Cuba shows the world true revolutionary solidarity
The scene of Cuban doctors coming down a ramp into an airport in Northern Italy to the applause of locals wearing face masks brought tears to my eyes. More so because one of the doctors who spoke to the media said that of course they were scared, that anyone would be scared going into the frontline of combatting a deadly virus from which over 25 Italian doctors have already died. But he said they are revolutionary doctors and it was their duty to help and show solidarity.
The difference with Cubans is their utter selflessness, their belief in revolutionary duty and internationalism - they are the essence of Ubuntu. How many of us would be prepared to go to Lombardy and care for those dying of the coronavirus? But this is what Cuban doctors have been doing for decades, assisting those dying from deadly diseases when few others would help.
Whether it was the Ebola outbreak in West Africa, HIV/AIDS in South Africa, Cholera in Haiti, or Covid-19, there is a long list of deadly epidemics where Cuban doctors and nurses have come to the rescue. Cuba’s Henry Reeve Contingent, which specialises in responding to natural disasters and medical emergencies spent gruelling six month stints in Liberia and Sierra Leone. The Foreign Minister of Liberia at the time Augustine Kpehe Ngafuan was quoted as saying, “The Cuban doctors declared they were our brothers from across the ocean and came to help us as brothers.”
It is the ultimate injustice that despite Cuba consistently giving to the world, it has remained under 60 years of gruelling sanctions imposed by the United States, which punishes all those with multi million dollar fines who attempt to trade with the island nation or provide them with basic supplies. For years Cuban doctors have been unable to source medicines and equipment that they sorely need, and they have had to persevere without it. When there were outbreaks of Meningitis and Hepatitis in Cuba we didn’t see other countries come to their aid or break the suffocating economic embargo imposed by the US.
The Cuban health system has had to become self-reliant out of necessity, which has brought about the most amazing biotech innovations in terms of medicines and vaccines, far more advanced than the most developed countries. Cuba has developed a large bio pharmaceutical industry to produce many of the medicines that it is not able to import. Among those it has developed the antiviral drug Interferon Alpha 2b which could save thousands of lives in the Covid-19 pandemic.
Interferon is Cuba’s first choice in supplying its public health system and countries internationally who are fighting the pandemic. It is a preventative measure used via nebulisation which reaches the lungs and has an impact in the early stages of infection.

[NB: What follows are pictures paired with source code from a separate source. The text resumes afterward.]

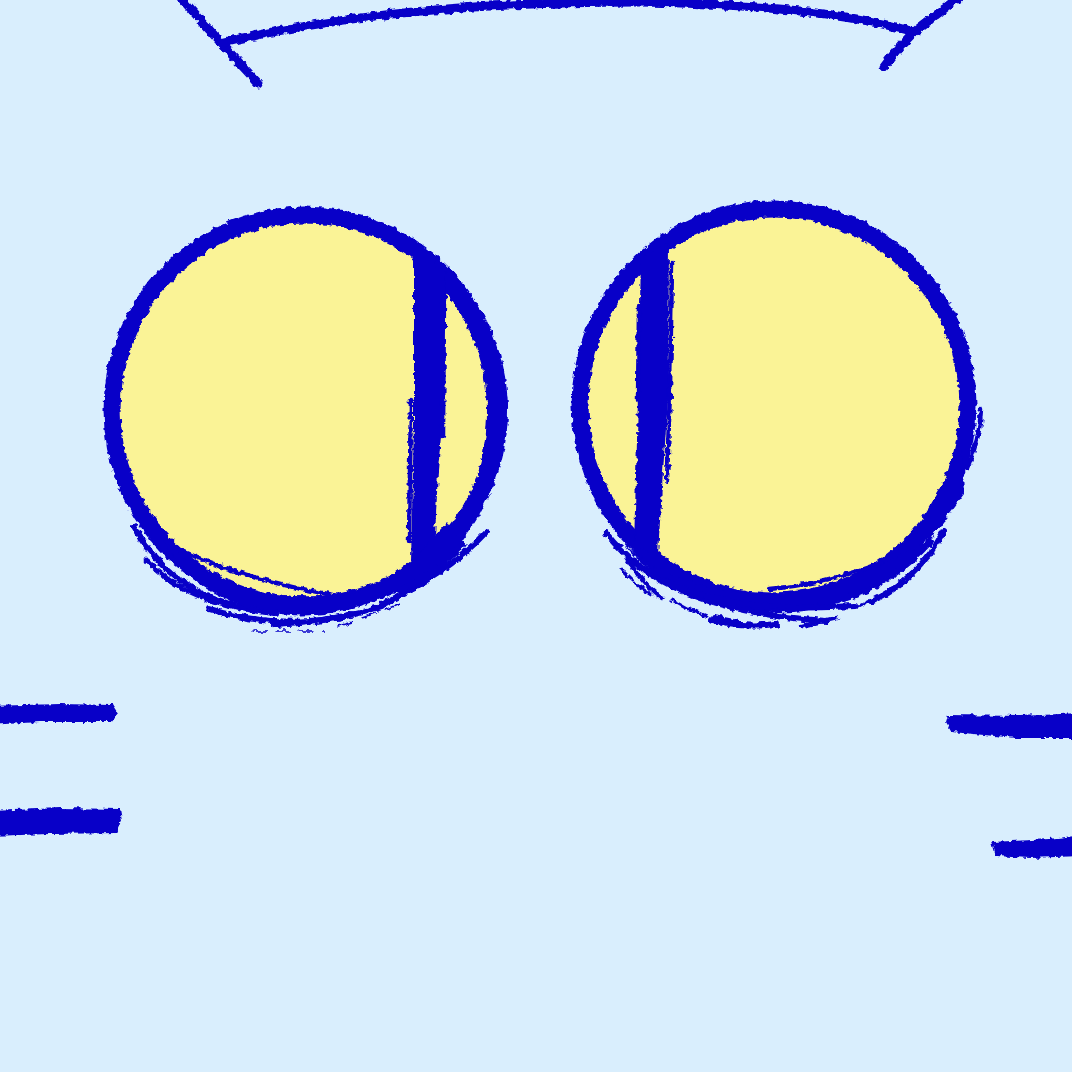
<!DOCTYPE html>
<html lang="en">
<head>
<meta charset="utf-8">
<title>Cat face</title>
<style>
:root { --sky: #d9eefd; --ink: #0800c8; --iris: #faf396; }
html, body { margin: 0; width: 1072px; height: 1072px; overflow: hidden; background: var(--sky); }
svg { display: block; }
.iris { fill: var(--iris); }
.ink { fill: none; stroke: var(--ink); stroke-linecap: round; stroke-linejoin: round; }
.solid { fill: var(--ink); }
.fine { stroke-width: 4.5; }
.medium { stroke-width: 6; }
</style>
</head>
<body>
<svg width="1072" height="1072" viewBox="0 0 1072 1072" role="img" aria-label="Close-up of a cat face with large yellow eyes and whiskers">
  <defs>
    <filter id="crayon" filterUnits="userSpaceOnUse" x="-30" y="-30" width="1132" height="1132" color-interpolation-filters="sRGB">
      <feTurbulence type="fractalNoise" baseFrequency="0.17" numOctaves="2" seed="4" result="grain"/>
      <feDisplacementMap in="SourceGraphic" in2="grain" scale="6" xChannelSelector="R" yChannelSelector="G"/>
    </filter>
  </defs>
  <rect width="1072" height="1072" fill="var(--sky)"/>

  <g id="irises" class="iris">
    <ellipse cx="304" cy="410" rx="190" ry="194"/>
    <ellipse cx="774" cy="405" rx="192" ry="194"/>
  </g>

  <g filter="url(#crayon)">
    <g id="ears-and-brow" class="ink" stroke-width="9">
      <path d="M176-8 221 43 258 83"/>
      <path d="M962-5 914 32Q897 49 884 67"/>
      <path d="M221 43C370 8 520 2 640 2C760 4 850 13 914 32"/>
    </g>

    <g id="left-eye">
      <ellipse class="ink" cx="305" cy="410" rx="193" ry="195" stroke-width="17"/>
      <path class="solid" d="M430 250C480 290 508 350 508 410C508 470 480 530 436 568L428 552C464 520 487 470 487 410C487 365 471 322 444 291Z"/>
      <path class="solid" d="M414 256 446 272 445 300 441 436 438 470 434 560 411 562 414 420Z"/>
      <path class="ink fine" d="M444 290 443 435M411 400 409 542"/>
      <path class="solid" d="M160 535C205 585 260 600 340 596C380 590 405 570 447 522L466 545C420 588 375 605 325 614C260 622 190 596 160 535Z"/>
      <g class="ink">
        <path class="fine" d="M180 550Q245 580 338 596"/>
        <path class="medium" d="M134 527C160 575 205 606 275 613"/>
        <path class="fine" d="M147 560C175 592 215 605 262 612"/>
        <path class="medium" d="M209 609C270 628 330 625 382 606"/>
        <path class="medium" d="M486 532C455 566 425 582 380 606"/>
        <path class="medium" d="M276 625Q320 622 354 614"/>
        <path class="medium" d="M462 545Q435 575 400 590"/>
        <path d="M253 631H325M338 626 352 622M362 618 376 613M386 610 406 601" stroke-width="1.5" stroke-dasharray="14 9"/>
      </g>
    </g>

    <g id="right-eye">
      <ellipse class="ink" cx="774" cy="405" rx="194" ry="196" stroke-width="17"/>
      <path class="solid" d="M641 258 669 242 668 400 662 486 658 555 634 546 637 440Z"/>
      <path class="ink fine" d="M672 262 670 390 667 480M639 306 638 400"/>
      <path class="solid" d="M625 545C670 585 735 598 800 591C855 580 890 560 930 540C895 580 850 606 795 612C725 615 660 590 625 545Z"/>
      <path class="solid" d="M962 450 964 494 928 542 914 532Z"/>
      <g class="ink">
        <path class="fine" d="M769 589Q825 584 880 563"/>
        <path class="fine" d="M981 409Q980 440 967 468"/>
        <path class="medium" d="M606 533C640 578 700 612 826 621"/>
        <path class="medium" d="M620 548C665 596 740 613 855 606"/>
        <path class="fine" d="M625 555Q642 584 662 598"/>
        <path class="medium" d="M944 531C925 567 900 588 872 601"/>
        <path class="medium" d="M930 542Q892 584 844 599"/>
        <path class="medium" d="M712 621Q742 628 776 624M714 618 738 623"/>
        <path class="fine" d="M802 626 836 618"/>
        <path d="M622 570 632 580M634 583 650 594M672 600 688 609M690 609 708 617M858 607 872 600" stroke-width="3"/>
      </g>
    </g>

    <g id="whiskers" class="solid">
      <path d="M-10 706 60 704 112 705 117 713 110 722 40 722-10 725Z"/>
      <path d="M-10 811 60 808 120 809 122 820 117 833 50 834-10 836Z"/>
      <path d="M948 715 1020 716 1082 713V738H1016L952 732 946 722Z"/>
      <path d="M992 842 1050 839 1082 835V856L1030 858 996 856Z"/>
    </g>
  </g>
</svg>
</body>
</html>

The medicine has been produced in China in a Cuban-Chinese joint venture where it has so far managed to effectively treat over 1,500 patients. Interferon is one of 30 drugs chosen by the Chinese National Health Commission to combat Covid-19, and is now being used in South Korea, Panama, Italy and Germany. There are 15 requests from other nations for its acquisition.
We can all learn from Cuba’s domestic response to the crisis, as Cuban civilian and military hospitals are ready to treat patients, and factories which produced school uniforms have now been repurposed to supply masks. Cuba’s tourism sector, which is their main source of foreign exchange, has now been shut down despite the painful consequences to the Cuban economy.
Cuba’s 6th medical brigade has been dispatched to countries in its immediate region to assist in treating Covid-10. 140 Cuban doctors have been sent to Jamaica, 136 to Venezuela, as well as contingents to Nicaragua, Suriname, and Grenada. Prior to Brazilian President Jair Bolsonaro taking power in January last year, Cuba had a large number of doctors working in Brazil who were expelled by Bolsonaro when he came to power. Bolsonaro had used ridiculous propaganda accusing the Cuban doctors of “creating guerilla cells and trying to indoctrinate people.” Bolsonaro had initially called the threat of the coronavirus a fantasy, but is now begging Cuban doctors to return.
When Caribbean countries refused to allow the British ship the MS Braemar carrying 682 passengers, some of whom were infected with the Coronavirus, to dock in their ports, Cuba allowed the ship to dock in Havana. Cuban authorities facilitated the transport of passengers to the Havana airport from where they flew home, and those infected with the Coronavirus were cared for in Cuban hospitals. The Cuban Ministry of Foreign Affairs said, “These are times of solidarity, of understanding health as a human right, of reinforcing international cooperation to face our common challenges, values that are inherent in the humanistic practice of the Revolution and our people.”
It is worth noting that the UK had approached both the US and Cuba to assist the MS Braemar, but it was the tiny island nation under decades of economic embargo who answered the call, not the world’s remaining superpower and supposed erstwhile ally of the UK.
* Ebrahim is Independent Media's Group Foreign Editor